In January, Bonnier Publishing laid off 70 employees, including 30 in its Winter Park, Florida, office in the U.S. The move was called a “bloodbath” in some publishing circles, and it was shortly followed by the trimming of two outdoor industry titans—Field & Stream, and Outdoor Life. Print frequency for Field & Stream, which according to the New York Post is one of Bonnier’s most widely-circulated magazines, is being cut from nine issues per year to six. Meanwhile, Outdoor Life gets an even broader axe, falling from nine issues to just four.

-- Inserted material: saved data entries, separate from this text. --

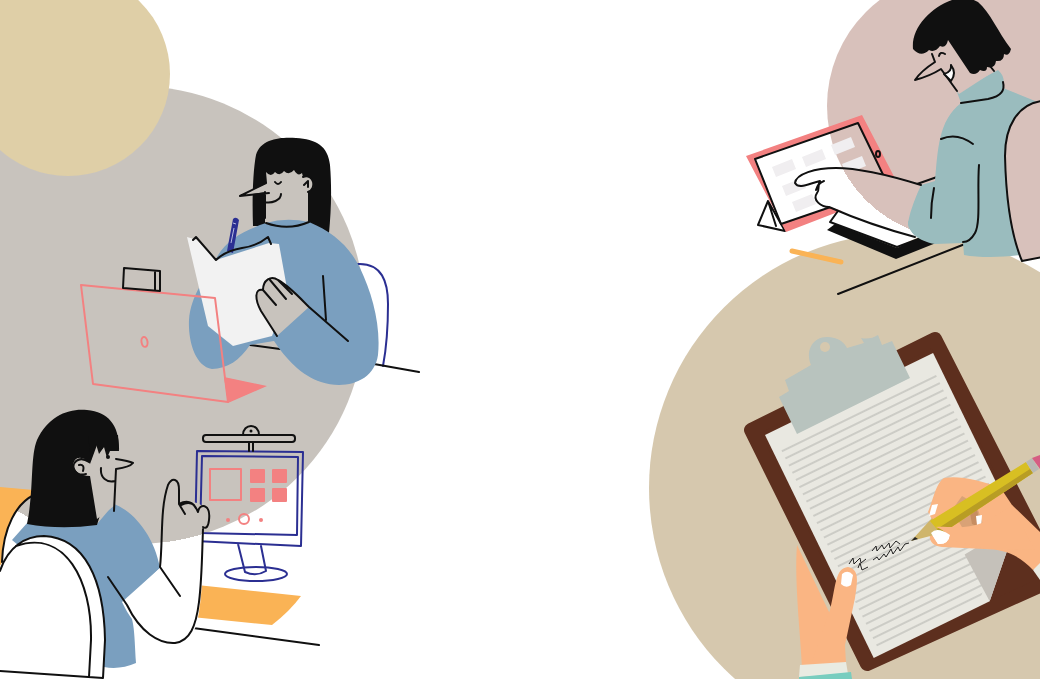
<!DOCTYPE html>
<html lang="en">
<head>
<meta charset="utf-8">
<title>Studying and writing</title>
<style>
:root{--ink:#101010;--blue:#7a9fbf;--navy:#2b2f92;--coral:#f38181;--orange:#fab355;--grey:#c8c3bd;--sand:#dfcfa7;--rose:#d8c1bb;--tan:#d6c8ae;--teal:#9abcbe;--page:#f2f2f2;--skin:#fab583;--wood:#5d2f1e;--paper:#e9e8e1;--sage:#b8c3be}
html,body{margin:0;background:#fff;overflow:hidden}
svg{display:block;width:1040px;height:679px}
.ink{fill:none;stroke:var(--ink)}
.navy{fill:none;stroke:var(--navy)}
.coral{fill:none;stroke:var(--coral)}
.ink,.navy,.coral{stroke-width:2;stroke-linecap:round;stroke-linejoin:round}
.black{fill:var(--ink)}
.blue{fill:var(--blue)}
.red{fill:var(--coral)}
.orange{fill:var(--orange)}
.grey{fill:var(--grey)}
.skin{fill:var(--skin)}
.white{fill:#fff}
.over-grey{fill:url(#greyDisc)}
.over-rose{fill:url(#roseDisc)}
</style>
</head>
<body>
<svg viewBox="0 0 1040 679" role="img" aria-label="People reading, video calling, using a tablet and writing on a clipboard">
<defs>
  <radialGradient id="greyDisc" gradientUnits="userSpaceOnUse" cx="136" cy="315" r="229"><stop offset="1" stop-color="#c8c3bd"/><stop offset="1" stop-color="#fff"/></radialGradient>
  <radialGradient id="roseDisc" gradientUnits="userSpaceOnUse" cx="960" cy="106" r="133"><stop offset="1" stop-color="#d8c1bb"/><stop offset="1" stop-color="#fff"/></radialGradient>
  <pattern id="ruling" width="20" height="8" patternUnits="userSpaceOnUse"><path d="M0 6H20" stroke="#b9b8b4" stroke-width="1.2"/></pattern>
  <rect id="tile" width="15" height="14" rx="1"/>
  <path id="icon" d="M0 6L20 -2L24 8L4 16Z"/>
</defs>

<g id="discs">
  <circle cx="136" cy="315" r="229" fill="var(--grey)"/>
  <circle cx="68" cy="74" r="102" fill="var(--sand)"/>
  <circle cx="960" cy="106" r="133" fill="var(--rose)"/>
  <circle cx="904" cy="488" r="255" fill="var(--tan)"/>
</g>

<g id="reader">
  <path class="navy" d="M358 264C382 263 388 282 388 304C388 325 387 345 383 366"/>
  <path class="ink" d="M250 345L280 349M374 364L419 372"/>
  <path class="black" d="M253 226C252 200 253 170 256 155C261 138 282 137 296 138C316 139 328 146 330 165C332 190 331 212 329 233L306 228L264 226Z"/>
  <path class="grey" d="M266 172Q271 178 275 172Q280 177 284 171Q289 176 294 170Q298 177 302 173L303 177C314 174 318 190 308 191L308 229H265V192L240 196L267 183Z"/>
  <path class="blue" d="M266 223Q286 217 309 222C333 232 349 246 360 268C372 293 381 325 378 355C374 382 345 390 321 382C302 376 286 359 274 341L250 345C240 360 227 369 212 369C195 366 188 341 189 320C191 295 205 279 216 259C225 240 245 230 266 223Z"/>
  <path class="ink" d="M266 223Q288 231 309 222M266 183L240 196L269 193M265 192V218M303 177C314 173 317 189 308 192M304 185L308 181V187M275 182Q278 186 281 182M264 202C272 204 281 200 281 194"/>
  <path d="M233 219Q236 216 239 220L233 253L227 251Z" fill="var(--navy)"/>
  <path d="M233 223L236 224M231 243L234 228" stroke="#b8bae0"/>
  <path d="M187 237L197 240L216 260L269 243L279 244L288 294L272 336L233 346L208 326Z" fill="var(--page)"/>
  <path class="ink" d="M193 240L196 237L216 260Q225 251 242 248Q257 246 268 237L271 244"/>
  <path class="grey" d="M277 336L261 311C255 300 254 288 263 290C263 280 271 275 278 280C287 284 300 296 309 307Z"/>
  <path class="ink" d="M277 336L261 311C255 300 254 288 263 290C263 280 271 275 278 280C289 286 299 297 309 307L348 341M263 290L276 305M270 280L286 299M278 280L292 294M323 276L326 320"/>
</g>

<g id="laptop">
  <path class="coral" d="M81 285L215 298L228 402L93 384Z"/>
  <path class="red" d="M224 377L267 386L228 403Z"/>
  <ellipse class="coral" cx="144.500" cy="342" rx="3" ry="5" transform="rotate(-10 144 342)"/>
  <path class="ink" d="M124 268L160 271V291L123 288ZM155 271V290"/>
</g>

<g id="monitor">
  <path class="navy" d="M197 451L303 452L301 546L195 541ZM202 456L298 457L297 535L200 533ZM238 544L245 572Q256 577 266 571L261 546"/>
  <ellipse class="navy" cx="256" cy="574" rx="31" ry="7"/>
  <rect class="ink" x="203" y="435" width="92" height="7" rx="3"/>
  <path class="ink" d="M243 435C243 423 259 423 259 435M249 442V451M253 442V451"/>
  <circle class="black" cx="251" cy="431" r="1.500"/>
  <rect class="coral" x="210" y="469" width="31" height="31"/>
  <g class="red"><use href="#tile" x="250" y="469"/><use href="#tile" x="272" y="469"/><use href="#tile" x="250" y="488"/><use href="#tile" x="272" y="488"/><circle cx="228" cy="520" r="2"/><circle cx="261" cy="520" r="2"/></g>
  <circle class="coral" cx="244" cy="519" r="5"/>
  <path class="orange" d="M197 585L301 596Q290 611 272 625L192 617Z"/>
  <path class="ink" d="M193 628L319 645"/>
</g>

<g id="caller">
  <path class="orange" d="M0 487L34 490L20 530L0 566Z"/>
  <path class="over-grey" d="M36 494C19 501 4 525 2 562L30 540Z"/>
  <path class="ink" d="M34 495C17 503 3 527 2 562"/>
  <path class="blue" d="M12 540L28 522L97 524L114 504C133 511 154 535 160 568L124 602C135 617 134 630 136 663Q120 670 104 667L60 580Z"/>
  <path class="over-grey" d="M160 568C163 540 160 508 168 485C172 477 179 478 179 490V504C190 498 207 504 209 515L208 527L203 530C203 560 203 596 197 623C190 646 171 648 152 637C137 628 128 615 122 602Z"/>
  <path class="ink" d="M108 577L127 605C140 632 159 644 175 643C190 641 196 626 199 602C202 578 202 554 203 529M160 567C163 540 160 508 168 485C172 477 179 478 179 490V504L185 514M179 504C190 498 195 505 198 512C199 503 211 503 209 520Q208 530 203 527M181 505Q189 501 194 505M160 567L180 596"/>
  <path class="black" d="M27 524C34 490 30 457 37 440C48 416 69 408 87 410C109 412 120 426 119 452L97 525Q60 530 27 524Z"/>
  <path class="grey" d="M97 445Q100 456 105 444Q107 456 112 444L119 450L119 459L133 463L116 469L114 506L97 519L90 476C77 476 70 467 75 460C79 455 87 459 90 464Z"/>
  <path class="black" d="M88 435H118L119 451H113L110 451L107 458L104 447L99 454L96 444L91 460Z"/>
  <path class="ink" d="M116 459Q129 461 133 463Q130 467 116 469L114 511M89 462C79 455 70 463 75 471Q78 476 86 474M79 465Q85 464 83 471M101 468C100 478 107 483 115 481"/>
  <circle class="black" cx="108" cy="457" r="2"/>
  <path class="white" d="M0 572C8 547 25 536 44 536C85 538 104 580 105 640L103 679H0Z"/>
  <path class="ink" d="M0 571C8 547 25 536 44 536C85 538 104 580 105 640L103 678L0 671M16 546C65 529 92 580 91 640L89 677"/>
</g>

<g id="tablet">
  <path class="ink" d="M768 201L758 225L785 231ZM768 201L776 226"/>
  <path class="red" fill-rule="evenodd" d="M746 156L862 115L900 188L786 232ZM755 159L781 224L889 187L858 123Z"/>
  <path class="ink" d="M755 159L858 123L889 187L781 224Z"/>
  <g fill="#f0eef0"><use href="#icon" x="772" y="161"/><use href="#icon" x="802" y="151"/><use href="#icon" x="831" y="139"/><use href="#icon" x="782" y="180"/><use href="#icon" x="842" y="158"/><use href="#icon" x="792" y="196"/></g>
  <ellipse class="ink" cx="878" cy="154" rx="2" ry="3"/>
  <path class="black" d="M827 230L835 224L897 248L925 235L936 243L896 259Z"/>
  <path class="over-rose" d="M838 210L830 222L897 247L925 234Z"/>
  <path class="ink" d="M838 211L830 222L897 247L921 238M917 184L937 177"/>
  <path d="M792 251L841 262" stroke="var(--orange)" stroke-width="5" stroke-linecap="round"/>
  <path class="ink" d="M838 294L965 244"/>
</g>

<g id="tablet-user">
  <path d="M957 92L998 70Q1006 77 1003 88L1040 103V251C1020 257 985 259 964 255L963 243L935 244C918 241 907 231 908 222C911 208 916 196 921 185L935 181C938 150 938 121 961 103Z" fill="var(--teal)"/>
  <path class="over-rose" d="M795 184C799 171 822 167 842 168C870 170 900 179 921 185C914 198 907 213 908 227L915 237C880 225 845 211 829 207C817 205 811 195 818 189C822 183 819 180 812 183Z"/>
  <path class="ink" d="M921 185C895 177 860 168 836 168C815 168 796 174 795 183C799 190 810 183 820 181C817 186 820 190 817 193C812 200 821 207 829 207Q870 225 915 237M816 190Q818 183 824 181"/>
  <path fill="var(--rose)" d="M931 52L936 62L915 80L943 71L959 94L996 70L980 50L945 36Z"/>
  <path class="black" d="M913 49C911 28 930 8 952 0Q968 -4 978 2C990 12 998 32 1011 49Q1009 57 1004 54Q1004 62 996 61Q995 69 987 67Q987 73 980 70Q976 76 970 73L948 40Q946 49 940 46Q935 53 929 50Q921 58 913 49Z"/>
  <path class="ink" d="M932 54L935 62Q921 71 915 80Q930 76 941 69L957 91M939 56Q940 51 945 54M990 66L994 71"/>
  <path class="ink" style="fill:#fff" d="M944 74Q952 72 951 65Q957 73 951 81Z"/>
  <path class="ink" d="M961 103L988 99C1002 96 1005 90 1003 82M941 139Q957 132 973 144M979 165C977 190 981 222 975 233Q970 242 963 242M934 188Q931 203 931 218"/>
  <path class="ink" style="fill:var(--rose)" d="M1042 101C1018 104 1005 126 1005 156C1006 200 1011 235 1022 261L1042 257"/>
</g>

<g id="clipboard">
  <path class="skin" d="M797 545L840 635L846 664L802 668C801 640 794 580 797 545Z"/>
  <path d="M751 430L935 339L1057 578L867 664Z" fill="var(--wood)" stroke="var(--wood)" stroke-width="14" stroke-linejoin="round"/>
  <g transform="translate(765 435) rotate(-26)">
    <path d="M0 0H187V190L129 248H0Z" fill="var(--paper)"/>
    <path d="M8 16H180V190L123 240H8Z" fill="url(#ruling)"/>
    <path d="M129 248L127 195L187 190Z" fill="#c5c1ba"/>
  </g>
  <path d="M797 434L779 397L789 391L785 380L811 365C805 350 813 337 827 337C838 337 844 342 847 348L864 343L861 338Q870 340 878 335L882 345L892 341L910 378Z" fill="var(--sage)"/>
  <circle cx="825" cy="347" r="5" fill="var(--tan)"/>
  <path d="M849 564L853 558L854 564L860 558L861 563L866 559M872 551L876 546L877 551L882 545L884 549L889 543L890 548L896 541L900 544M858 568L860 563L862 570L868 567M873 560L877 557L879 560L884 554L886 557L891 549L893 554L898 547L900 551L905 544L909 543" fill="none" stroke="#222"/>
</g>

<g id="left-thumb">
  <path class="skin" d="M830 610C836 586 835 568 848 567C859 569 858 580 855 598L845 645L846 664L810 667Z"/>
  <path class="white" d="M842 574Q848 569 853 575L851 585Q846 589 841 584Z"/>
  <path d="M800 665L846 662L848 674L799 677Z" fill="#e9ebe2"/>
  <path d="M799 677L851 672L852 679H799Z" fill="#78cdbf"/>
</g>

<g id="writing-hand">
  <path class="skin" d="M928 512C933 500 936 483 944 478C960 475 980 481 1000 487L1012 505L1040 532V566L1033 570C1020 556 1005 549 985 549L942 547C928 546 926 533 936 527Z"/>
  <path d="M952 510L962 496L976 504L984 527L966 534Z" fill="#d9a276"/>
  <path d="M968 502L977 510L981 528L972 524Z" fill="#c78d61"/>
  <path class="white" d="M932 505L938 504L935 514L929 516ZM931 533Q937 526 950 535Q948 545 938 544ZM976 516L982 515L981 527L977 525Z"/>
  <path d="M911 541L932 518L942 533Z" fill="#cfb56b"/>
  <path d="M911 541L915 537L918 539Z" fill="#222"/>
  <path d="M930 521L1026 462L1033 473L941 534Z" fill="#d8bf22"/>
  <path d="M937 529L1030 469L1033 473L941 534Z" fill="#b89d24"/>
  <path d="M1026 462L1032 458L1039 469L1033 473Z" fill="#b9b9b4"/>
  <path d="M1032 458L1040 455V469Z" fill="#d65d83"/>
  <path class="skin" d="M936 527C948 526 970 531 990 519L1012 505L1035 550L985 549L950 540Q946 530 936 527Z"/>
  <path class="white" d="M931 533Q937 526 950 535Q948 545 938 544Z"/>
  <path d="M1033 570L1040 563V580Z" fill="#e9ebe2"/>
</g>
</svg>
</body>
</html>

The strike: Neither publication could be accused of navigating the digital transition seamlessly, but both have been stalwarts in the outdoor world for more than a century. They’re the grandparents of fishing magazines nationwide, and as such still carried a banner that demands respect. In an internet-fueled world where media is in higher demand than ever and outdoor recreation accounts for more than $370 billion dollars per year, the cuts put another spotlight on the struggle that legacy print publications have had converting subscription revenue models to digital income. The money is out there—but how do you get people to spend it when so much information is available for free? That’s a riddle pondered in publishing offices across the country, and—apparently—at Field & Stream and Outdoor Life.
(as reported in Tackle Trade Retailer)